[Items listed in a dataset]
+--

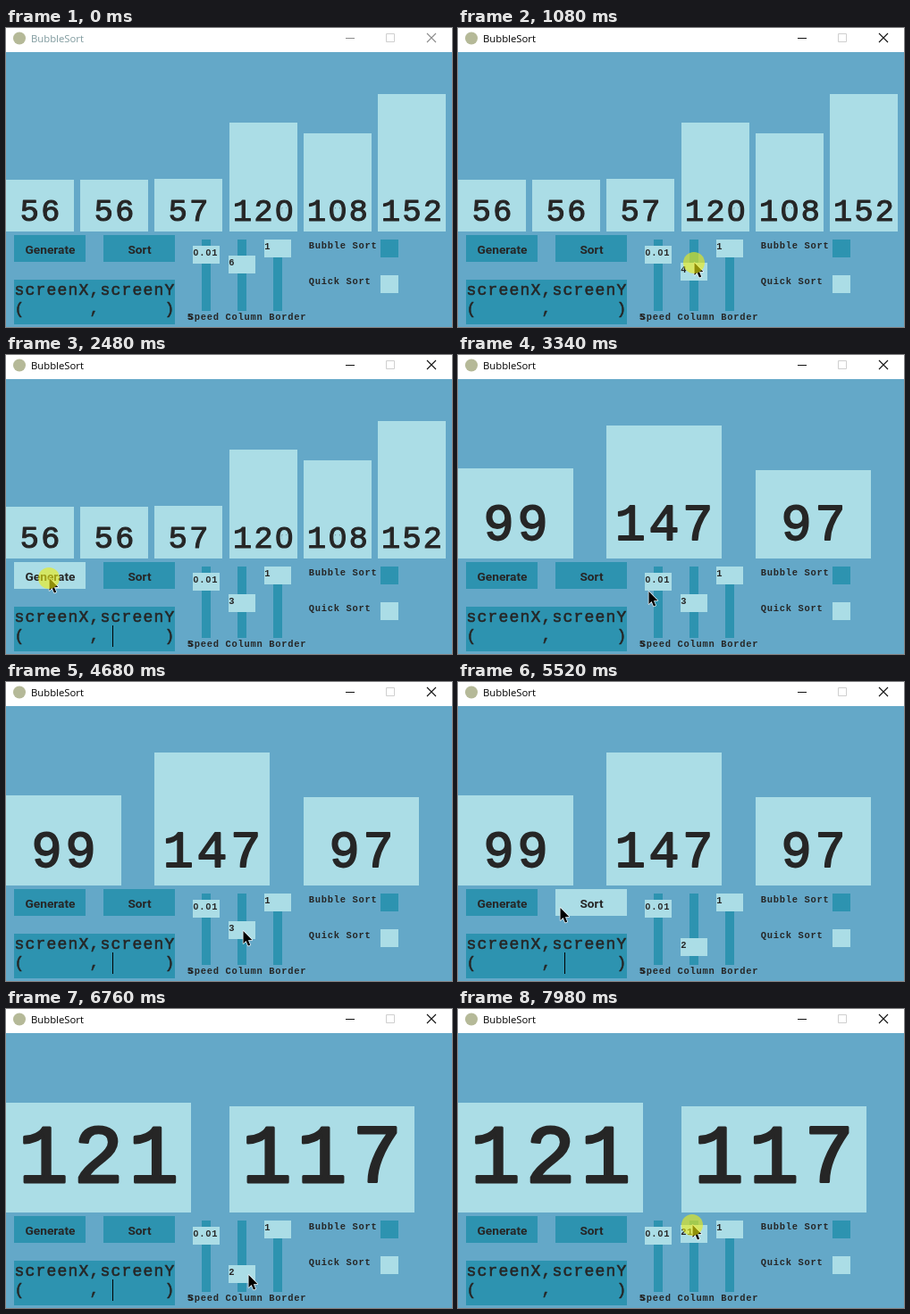
Animation, 499 px wide and 335 px high, one loop 8000 ms. Source, as an HTML page with a canvas:

```html
<!DOCTYPE html>
<html lang="en">
<head>
<meta charset="utf-8">
<title>BubbleSort</title>
<style>
html, body { margin: 0; width: 100%; height: 100%; overflow: hidden; background: #64a8c8; }
canvas { display: block; width: 499px; height: 335px; }
</style>
</head>
<body>
<canvas id="stage" width="499" height="335"></canvas>
<script>
const ctx = document.getElementById('stage').getContext('2d');
const LOOP = 8000, STEP = 78, FIRST = 60;
const BG = '#64a8c8', LIGHT = '#abdde6', DARK = '#2d93b0', INK = '#262626';

// Pointer moves: each eases from the previous resting place
const entry = { x: 397, y: 309 };
const moves = [
  { from: 60, to: 460, x: 265, y: 257 },
  { from: 620, to: 1500, x: 264, y: 268 },
  { from: 1800, to: 2475, x: 48, y: 250 },
  { from: 2805, to: 3570, x: 260, y: 261 },
  { from: 3650, to: 4660, x: 265, y: 279 },
  { from: 4755, to: 5110, x: 265, y: 287 },
  { from: 5110, to: 5690, x: 74, y: 237 },
  { from: 6075, to: 6690, x: 271, y: 298 },
  { from: 6910, to: 7930, x: 262, y: 242 }
];
const drags = [[615, 1640], [4755, 5110], [6910, LOOP]];
const clicks = [[2475, 2550], [5905, 5980]];

const charts = [
  { from: 0, width: 76, size: 39, base: 217, values: [56, 56, 57, 120, 108, 152] },
  { from: 2550, width: 129, size: 63, base: 208, values: [99, 147, 97] },
  { from: 5905, width: 207, size: 103, base: 196, values: [121, 117] }
];

const during = t => ([a, b]) => t >= a && t < b;

function pointer(t) {
  let { x, y } = entry;
  for (const m of moves) {
    if (t < m.from) break;
    const f = Math.min(1, (t - m.from) / (m.to - m.from));
    const s = f * f * (3 - 2 * f);
    const sag = Math.abs(m.x - x) * 0.18 * s * (1 - s);
    x += (m.x - x) * s;
    y += (m.y - y) * s + sag;
  }
  return { x: Math.round(x), y: Math.round(y) };
}

function columnY(t) {
  let y = 255;
  for (const [a, b] of drags) if (t >= a) y = pointer(Math.min(t, b)).y;
  return y;
}

function rect(x, y, w, h, color) {
  ctx.fillStyle = color;
  ctx.fillRect(x, y, w, h);
}

function text(str, x, y, font, color = INK, align = 'left') {
  ctx.font = font;
  ctx.textAlign = align;
  ctx.fillStyle = color;
  ctx.fillText(str, x, y);
}

// Typewriter text: one glyph per cell, thickened with a round outline
function mono(str, x, y, size, weight = 'normal') {
  const cell = size * 0.6, glyph = size * 0.9;
  const line = weight === 'bold' ? 0 : size * 0.03;
  const base = y - line / 2;
  [...str].forEach((c, i) => {
    const cx = x + (i + 0.5) * cell;
    text(c, cx, base, `${weight} ${glyph}px "Liberation Mono", monospace`, INK, 'center');
    if (line) {
      ctx.strokeStyle = INK;
      ctx.lineWidth = line;
      ctx.lineJoin = 'round';
      ctx.strokeText(c, cx, base);
    }
    if (c === '0') {
      // Clear the dot inside the zero
      ctx.fillStyle = LIGHT;
      ctx.beginPath();
      ctx.ellipse(cx, base - glyph * 0.33, glyph * 0.09, glyph * 0.12, 0, 0, 7);
      ctx.fill();
    }
  });
}

const label = (str, x, y) => mono(str, x, y, 11.6, 'bold');

function titleBar(active) {
  rect(0, 0, 499, 27, '#fff');
  ctx.fillStyle = '#b5b998';
  ctx.beginPath();
  ctx.arc(15, 11.5, 7, 0, 7);
  ctx.fill();
  text('BubbleSort', 28, 16, '11.3px "Open Sans", sans-serif', active ? '#000' : '#7f9a9e');
  const tone = active ? '#111' : '#8c8c8c';
  rect(380, 11, 10, 1, tone);
  ctx.lineWidth = 1;
  ctx.strokeStyle = '#cfcfcf';
  ctx.strokeRect(425.5, 6.5, 9, 9);
  ctx.strokeStyle = tone;
  ctx.lineWidth = 1.1;
  ctx.beginPath();
  ctx.moveTo(471, 6); ctx.lineTo(481, 16);
  ctx.moveTo(481, 6); ctx.lineTo(471, 16);
  ctx.stroke();
}

function bars(t) {
  const { width, size, base, values } = charts.filter(c => t >= c.from).pop();
  values.forEach((v, i) => {
    const x = Math.floor(i * 500 / values.length), str = String(v);
    rect(x, 226 - v, width, v + 2, LIGHT);
    mono(str, x + width / 2 - str.length * size * 0.3, base, size);
  });
}

function button(str, x, p) {
  const over = p && p.x >= x && p.x < x + 80 && p.y >= 232 && p.y < 262;
  rect(x, 232, 80, 30, over ? LIGHT : DARK);
  text(str, x + 40.5, 252.5, 'bold 13.7px Roboto, sans-serif', INK, 'center');
}

function slider(x, y, value) {
  rect(x + 10, 237, 10, 80, DARK);
  rect(x, y, 30, 20, LIGHT);
  label(value, x, y + 10.5);
}

function drawPointer({ x, y }, pressed) {
  ctx.save();
  ctx.translate(x, y);
  ctx.beginPath();
  ctx.moveTo(0.5, 0);
  ctx.lineTo(0.5, 14);
  ctx.lineTo(3.6, 11);
  ctx.lineTo(6, 16.5);
  ctx.lineTo(8.2, 15.5);
  ctx.lineTo(5.9, 10.2);
  ctx.lineTo(10.3, 10);
  ctx.closePath();
  ctx.strokeStyle = 'rgba(255,255,255,0.85)';
  ctx.lineWidth = 1.5;
  ctx.stroke();
  ctx.fillStyle = '#000';
  ctx.fill();
  if (pressed) {
    ctx.beginPath();
    ctx.arc(0, 0, 12, 0, 7);
    ctx.fillStyle = 'rgba(240,238,15,0.6)';
    ctx.fill();
  }
  ctx.restore();
}

function draw(time) {
  // The screen refreshes in even steps
  const t = time < FIRST ? 0 : FIRST + Math.floor((time - FIRST) / STEP) * STEP;
  const p = t >= FIRST ? pointer(t) : null;
  rect(0, 0, 499, 335, BG);
  titleBar(t >= 600);
  bars(t);
  button('Generate', 9, p);
  button('Sort', 109, p);

  rect(9, 282, 180, 50, DARK);
  mono('screenX,screenY', 9, 299, 20);
  mono('(      ,      )', 9, 320, 20);
  const blink = Math.floor((t - 385) / 502);
  if (blink >= 0 && blink % 2 === 0) rect(119, 303, 1, 24, '#000');

  const y = columnY(t);
  slider(209, 244, '0.01');
  slider(249, y, String(Math.round(105 / (y - 237))));
  slider(289, 237, '1');
  label('Speed Column Border', 203.5, 327);
  label('5', 202.5, 327);

  label('Bubble Sort', 338.5, 247);
  label('Quick Sort', 338.5, 287);
  rect(419, 237, 20, 20, DARK);
  rect(419, 277, 20, 20, LIGHT);

  if (p) drawPointer(p, [...drags, ...clicks].some(during(t)));
}

const start = performance.now();
function tick() {
  draw((performance.now() - start) % LOOP);
  requestAnimationFrame(tick);
}
tick();
</script>
</body>
</html>
```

+--

Activity:
Nothing in the records should be changed in the copy, but the pictures must be left out.

Worked solution:
Animation, 499 px wide and 335 px high, one loop 8000 ms. Source, as an HTML page with a canvas:

```html
<!DOCTYPE html>
<html lang="en">
<head>
<meta charset="utf-8">
<title>BubbleSort</title>
<style>
html, body { margin: 0; width: 100%; height: 100%; overflow: hidden; background: #64a8c8; }
canvas { display: block; width: 499px; height: 335px; }
</style>
</head>
<body>
<canvas id="stage" width="499" height="335"></canvas>
<script>
const ctx = document.getElementById('stage').getContext('2d');
const LOOP = 8000, STEP = 78, FIRST = 60;
const BG = '#64a8c8', LIGHT = '#abdde6', DARK = '#2d93b0', INK = '#262626';

// Pointer moves: each eases from the previous resting place
const entry = { x: 397, y: 309 };
const moves = [
  { from: 60, to: 460, x: 265, y: 257 },
  { from: 620, to: 1500, x: 264, y: 268 },
  { from: 1800, to: 2475, x: 48, y: 250 },
  { from: 2805, to: 3570, x: 260, y: 261 },
  { from: 3650, to: 4660, x: 265, y: 279 },
  { from: 4755, to: 5110, x: 265, y: 287 },
  { from: 5110, to: 5690, x: 74, y: 237 },
  { from: 6075, to: 6690, x: 271, y: 298 },
  { from: 6910, to: 7930, x: 262, y: 242 }
];
const drags = [[615, 1640], [4755, 5110], [6910, LOOP]];
const clicks = [[2475, 2550], [5905, 5980]];

const charts = [
  { from: 0, width: 76, size: 39, base: 217, values: [56, 56, 57, 120, 108, 152] },
  { from: 2550, width: 129, size: 63, base: 208, values: [99, 147, 97] },
  { from: 5905, width: 207, size: 103, base: 196, values: [121, 117] }
];

const during = t => ([a, b]) => t >= a && t < b;

function pointer(t) {
  let { x, y } = entry;
  for (const m of moves) {
    if (t < m.from) break;
    const f = Math.min(1, (t - m.from) / (m.to - m.from));
    const s = f * f * (3 - 2 * f);
    const sag = Math.abs(m.x - x) * 0.18 * s * (1 - s);
    x += (m.x - x) * s;
    y += (m.y - y) * s + sag;
  }
  return { x: Math.round(x), y: Math.round(y) };
}

function columnY(t) {
  let y = 255;
  for (const [a, b] of drags) if (t >= a) y = pointer(Math.min(t, b)).y;
  return y;
}

function rect(x, y, w, h, color) {
  ctx.fillStyle = color;
  ctx.fillRect(x, y, w, h);
}

function text(str, x, y, font, color = INK, align = 'left') {
  ctx.font = font;
  ctx.textAlign = align;
  ctx.fillStyle = color;
  ctx.fillText(str, x, y);
}

// Typewriter text: one glyph per cell, thickened with a round outline
function mono(str, x, y, size, weight = 'normal') {
  const cell = size * 0.6, glyph = size * 0.9;
  const line = weight === 'bold' ? 0 : size * 0.03;
  const base = y - line / 2;
  [...str].forEach((c, i) => {
    const cx = x + (i + 0.5) * cell;
    text(c, cx, base, `${weight} ${glyph}px "Liberation Mono", monospace`, INK, 'center');
    if (line) {
      ctx.strokeStyle = INK;
      ctx.lineWidth = line;
      ctx.lineJoin = 'round';
      ctx.strokeText(c, cx, base);
    }
    if (c === '0') {
      // Clear the dot inside the zero
      ctx.fillStyle = LIGHT;
      ctx.beginPath();
      ctx.ellipse(cx, base - glyph * 0.33, glyph * 0.09, glyph * 0.12, 0, 0, 7);
      ctx.fill();
    }
  });
}

const label = (str, x, y) => mono(str, x, y, 11.6, 'bold');

function titleBar(active) {
  rect(0, 0, 499, 27, '#fff');
  ctx.fillStyle = '#b5b998';
  ctx.beginPath();
  ctx.arc(15, 11.5, 7, 0, 7);
  ctx.fill();
  text('BubbleSort', 28, 16, '11.3px "Open Sans", sans-serif', active ? '#000' : '#7f9a9e');
  const tone = active ? '#111' : '#8c8c8c';
  rect(380, 11, 10, 1, tone);
  ctx.lineWidth = 1;
  ctx.strokeStyle = '#cfcfcf';
  ctx.strokeRect(425.5, 6.5, 9, 9);
  ctx.strokeStyle = tone;
  ctx.lineWidth = 1.1;
  ctx.beginPath();
  ctx.moveTo(471, 6); ctx.lineTo(481, 16);
  ctx.moveTo(481, 6); ctx.lineTo(471, 16);
  ctx.stroke();
}

function bars(t) {
  const { width, size, base, values } = charts.filter(c => t >= c.from).pop();
  values.forEach((v, i) => {
    const x = Math.floor(i * 500 / values.length), str = String(v);
    rect(x, 226 - v, width, v + 2, LIGHT);
    mono(str, x + width / 2 - str.length * size * 0.3, base, size);
  });
}

function button(str, x, p) {
  const over = p && p.x >= x && p.x < x + 80 && p.y >= 232 && p.y < 262;
  rect(x, 232, 80, 30, over ? LIGHT : DARK);
  text(str, x + 40.5, 252.5, 'bold 13.7px Roboto, sans-serif', INK, 'center');
}

function slider(x, y, value) {
  rect(x + 10, 237, 10, 80, DARK);
  rect(x, y, 30, 20, LIGHT);
  label(value, x, y + 10.5);
}

function drawPointer({ x, y }, pressed) {
  ctx.save();
  ctx.translate(x, y);
  ctx.beginPath();
  ctx.moveTo(0.5, 0);
  ctx.lineTo(0.5, 14);
  ctx.lineTo(3.6, 11);
  ctx.lineTo(6, 16.5);
  ctx.lineTo(8.2, 15.5);
  ctx.lineTo(5.9, 10.2);
  ctx.lineTo(10.3, 10);
  ctx.closePath();
  ctx.strokeStyle = 'rgba(255,255,255,0.85)';
  ctx.lineWidth = 1.5;
  ctx.stroke();
  ctx.fillStyle = '#000';
  ctx.fill();
  if (pressed) {
    ctx.beginPath();
    ctx.arc(0, 0, 12, 0, 7);
    ctx.fillStyle = 'rgba(240,238,15,0.6)';
    ctx.fill();
  }
  ctx.restore();
}

function draw(time) {
  // The screen refreshes in even steps
  const t = time < FIRST ? 0 : FIRST + Math.floor((time - FIRST) / STEP) * STEP;
  const p = t >= FIRST ? pointer(t) : null;
  rect(0, 0, 499, 335, BG);
  titleBar(t >= 600);
  bars(t);
  button('Generate', 9, p);
  button('Sort', 109, p);

  rect(9, 282, 180, 50, DARK);
  mono('screenX,screenY', 9, 299, 20);
  mono('(      ,      )', 9, 320, 20);
  const blink = Math.floor((t - 385) / 502);
  if (blink >= 0 && blink % 2 === 0) rect(119, 303, 1, 24, '#000');

  const y = columnY(t);
  slider(209, 244, '0.01');
  slider(249, y, String(Math.round(105 / (y - 237))));
  slider(289, 237, '1');
  label('Speed Column Border', 203.5, 327);
  label('5', 202.5, 327);

  label('Bubble Sort', 338.5, 247);
  label('Quick Sort', 338.5, 287);
  rect(419, 237, 20, 20, DARK);
  rect(419, 277, 20, 20, LIGHT);

  if (p) drawPointer(p, [...drags, ...clicks].some(during(t)));
}

const start = performance.now();
function tick() {
  draw((performance.now() - start) % LOOP);
  requestAnimationFrame(tick);
}
tick();
</script>
</body>
</html>
```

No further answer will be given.